A VOTER in Strzelecki ward, Clive Hope of Meeniyan, has accused one of the candidates in the electorate of unfairly trying to tarnish the names of his opponents by using a big local issue against them.
The accused candidate is Andrew McEwen.
The hot issue is Coal Seam Gas.
And the targets of Cr McEwen’s allegedly misleading behaviour are the sitting councillors; Lorraine Brunt, Mohya Davies, Jim Fawcett, Nigel Hutchinson-Brooks and Bob Newton.
At a ‘meet the candidates’ Q&A session in Korumburra last Wednesday night, Mr Hope queried why Cr McEwen was trying to mislead the community about the attitude of his council colleagues to unconventional gas mining.

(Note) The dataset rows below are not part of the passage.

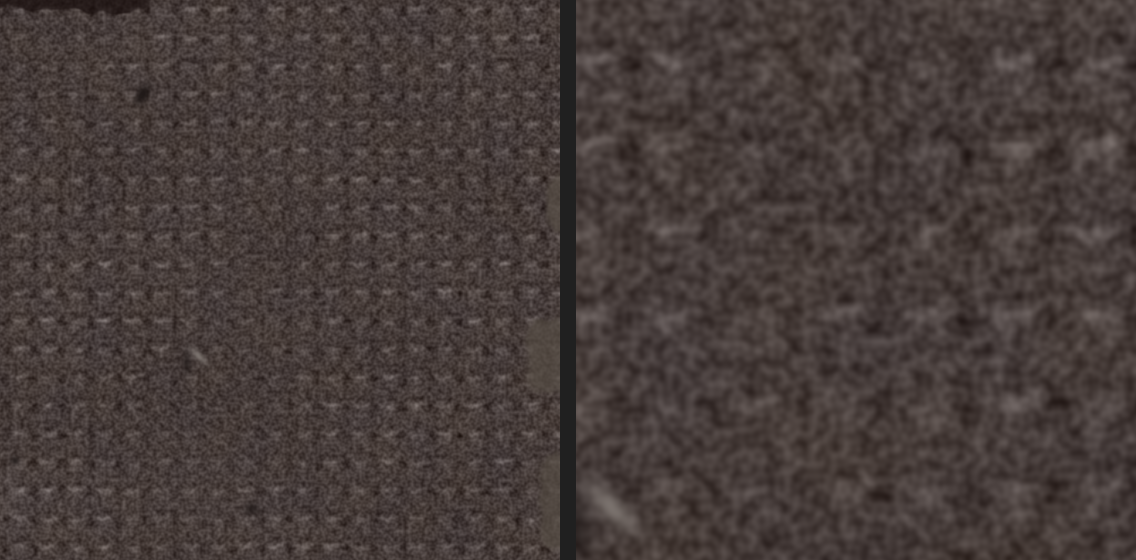
Left: the whole. Right: its middle third, enlarged.
Give the GLSL for this texture, as a Shadertoy shader.

```glsl
vec2 hash2(vec2 p) {
    vec3 h = fract(p.xyx * vec3(0.1031, 0.1030, 0.0973));
    h += dot(h, h.yzx + 33.33);
    return fract((h.xx + h.yz) * h.zy);
}

vec2 cornerGradient(vec2 cell) {
    float angle = 6.2832 * hash2(cell + 71.0).x;
    return vec2(cos(angle), sin(angle));
}

float gradientNoise(vec2 p) {
    vec2 i = floor(p), f = fract(p);
    vec2 u = f * f * f * (f * (f * 6.0 - 15.0) + 10.0);
    vec2 e = vec2(0.0, 1.0);
    float low = mix(dot(cornerGradient(i), f),
                    dot(cornerGradient(i + e.yx), f - e.yx), u.x);
    float high = mix(dot(cornerGradient(i + e.xy), f - e.xy),
                     dot(cornerGradient(i + e.yy), f - e.yy), u.x);
    return mix(low, high, u.y);
}

float blob(vec2 p, vec2 radius) {
    p /= radius;
    return exp(-dot(p, p));
}

float softBox(vec2 p, vec2 halfSize, float corner) {
    vec2 d = abs(p) - halfSize + corner;
    float dist = length(max(d, 0.0)) + min(max(d.x, d.y), 0.0) - corner;
    return 1.0 - smoothstep(-0.009, 0.009, dist);
}

// One raised knob: a bent highlight, its face below and shadows around it
float knobRelief(vec2 grid) {
    vec2 cell = floor(grid), q = fract(grid) - 0.5;
    vec2 vary = hash2(cell) - 0.5;
    vec2 ridge = q - vec2(0.08, 0.06) * vary;
    ridge.y -= 0.22 * abs(ridge.x + 0.06) - 0.03 + 0.1 * vary.x * ridge.x;
    float light = 0.105 * (1.0 + 0.7 * vary.y) * blob(ridge, vec2(0.29, 0.09));
    light += 0.03 * blob(q + vec2(0.0, 0.2), vec2(0.24, 0.16));
    float gap = blob(vec2(abs(q.x) - 0.5, q.y + 0.04), vec2(0.17, 0.19));
    float above = blob(q - vec2(0.08, 0.24), vec2(0.28, 0.1));
    return light - 0.075 * gap - 0.03 * above;
}

void mainImage(out vec4 fragColor, in vec2 fragCoord) {
    vec2 uv = fragCoord / iResolution.xy;
    float fine = gradientNoise(uv * 165.0);
    float medium = gradientNoise(uv * 88.0 + 19.0);
    float broad = gradientNoise(uv * 5.0 + 4.0);
    float ragged = gradientNoise(uv * 32.0 + 7.0);

    // Knob grid, slightly bent and worn flat in places
    vec2 bend = vec2(gradientNoise(uv * 9.0), gradientNoise(uv * 9.0 + 50.0));
    vec2 grid = (uv - vec2(0.0352, 0.9825)) / vec2(0.0507, 0.0505) + 0.5;
    float wear = 0.5 * blob(uv - vec2(0.44, 0.48), vec2(0.09, 0.3))
               + 0.45 * blob(uv - vec2(0.33, 0.14), vec2(0.12, 0.16))
               + 0.45 * blob(uv - vec2(0.13, 0.9), vec2(0.16, 0.1));
    float strength = clamp(1.0 - wear + 0.35 * broad, 0.25, 1.15);
    float tone = strength * knobRelief(grid + 0.09 * bend);

    // Fibrous grain and uneven soiling
    tone += 0.105 * fine + 0.1 * medium + 0.02 * broad;
    vec3 color = vec3(0.278, 0.238, 0.228) + tone;
    color += vec3(0.012, 0.007, -0.006) * gradientNoise(uv * 14.0 + 31.0);

    // Pale flattened patches along the right edge
    vec2 p = uv + 0.008 * vec2(ragged, medium);
    float pale = softBox(p - vec2(1.01, 0.635), vec2(0.032, 0.052), 0.03);
    pale = max(pale, softBox(p - vec2(1.0, 0.365), vec2(0.058, 0.064), 0.025));
    pale = max(pale, softBox(p - vec2(1.01, 0.105), vec2(0.045, 0.085), 0.03));
    color = mix(color, vec3(0.33, 0.295, 0.265) + 0.15 * tone, 0.8 * pale);
    color += 0.045 * blob(uv - vec2(0.012, 0.12), vec2(0.02, 0.055));

    // Torn dark strip at the upper left
    float tornEdge = 0.983 + 0.018 * ragged - 0.007 * blob(uv - vec2(0.16, 0.98), vec2(0.05));
    float torn = smoothstep(tornEdge - 0.004, tornEdge + 0.004, uv.y)
               * (1.0 - smoothstep(0.25, 0.275, uv.x + 0.02 * ragged));
    color = mix(color, vec3(0.135, 0.095, 0.09) + 0.25 * tone, 0.9 * torn);

    // Small stains and a bright fleck
    vec2 s = uv - vec2(0.254, 0.831);
    float stain = blob(vec2(s.x - 0.4 * s.y, s.y), vec2(0.011, 0.016));
    stain += 0.8 * blob(uv - vec2(0.027, 0.177), vec2(0.008));
    stain += 0.7 * blob(uv - vec2(0.45, 0.092), vec2(0.012, 0.01));
    stain += 0.6 * blob(uv - vec2(0.334, 0.353), vec2(0.008, 0.022));
    color = mix(color, vec3(0.11, 0.085, 0.08), min(stain, 0.9));
    vec2 f = uv - vec2(0.355, 0.364);
    f = vec2(f.x + f.y, f.y - f.x) * 0.707;
    float fleck = blob(f, vec2(0.007, 0.018));
    color = mix(color, vec3(0.52, 0.49, 0.47), 0.8 * fleck);

    fragColor = vec4(clamp(color, 0.0, 1.0), 1.0);
}
```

“You said that the majority voting block on council, and you named them in your newsletter, voted down a motion calling on the State Government to exempt this area from Coal Seam Gas exploration and fracking, instead attacking you for your position.
“It leaves people to think the council actually supported fracking which couldn’t have been further from the truth.”
He said Cr McEwen was trying to say that only Crs Hill, Kennedy and himself were truly opposed to CSG.
Mr Hope said for fairness the newsletter should also have said that it was the strong policy of the whole council to be opposed to fracking and Coal Seam Gas mining in South Gippsland; that all councillors had previously voted that way.
Cr McEwen said it wasn’t his responsibility to point out that the council had already supported a motion against Coal Seam Gas mining.
He said the more recent motion, calling for exemption under the Mining Act, as achieved in the Margaret River area of Western Australia, would have provided a higher level of protection for this area from fracking.
And he denied there was any attempt made to mislead voters.
Other candidates also gave their opinions, all of them opposed to on-shore gas mining in the area.

No ‘$32 million’ office
Another contentious issue, raised at the candidates’ forum, was the issue of the alleged $32 million shire office project for Leongatha.
A local resident, Heather Gregg, queried the status of the project, noting that there was nothing wrong with reviewing the future of a 50-year old shire office building.
Another candidate at the forum, Jim Forbes, said there had been no resolution of council to support the development of new offices.
“It was purely an investigation about the Leongatha rail land, if it came available, would council be interested in buying it for a new municipal precinct. But that’s no longer a live option. Victrack wants to keep the land,” he said.
“In my view, if there was to be a new building, I’d like to see the depot staff and indoor staff put together. I believe it would lead to better outcomes for the community,” he said.
Other candidates also made comments, including Cr McEwen, who claimed there was an allocation in the budget towards the project with a target building date of 2022, 2023 and 2024.
Cr Lorraine Brunt has since accused Cr McEwen of attempting to mislead the voters on this issue as well, saying that in another newsletter Cr McEwen had claimed the council had approved the project in 2015.
“It hasn’t been approved. Nothing has been decided and it’s misleading to say that it has,” Cr Brunt said.

Execs should live here
Another contentious issue at the forum was raised by Clyde Patterson of Korumburra, who questioned the value to the area of shire executives that didn’t live locally.
“In the same way that every $1 generated by tourism means $6 for the local economy, does every dollar spent on executives that leaves the shire actually cost us $6 in income?
One of the candidates, David Wanless said he had no problem with a competent CEO being paid the going rate, provided he achieved an exacting set of Key Performance Indicators.
But he also said there was no doubt that shire executives who lived locally took more interest in the area and that it should be encouraged during recruitment.
The night which attracted all 10 candidates for Strzelecki and approximately 30 other local people, gave candidates a chance to state their case for election.
Other issues raised on the night included disharmony on council, candidates abusing the preference voting system by running dummy candidates, the need for a complete review of shire services, need for transparent council processes, pro-business/local jobs environment, and concern about the proposed quarry landfill.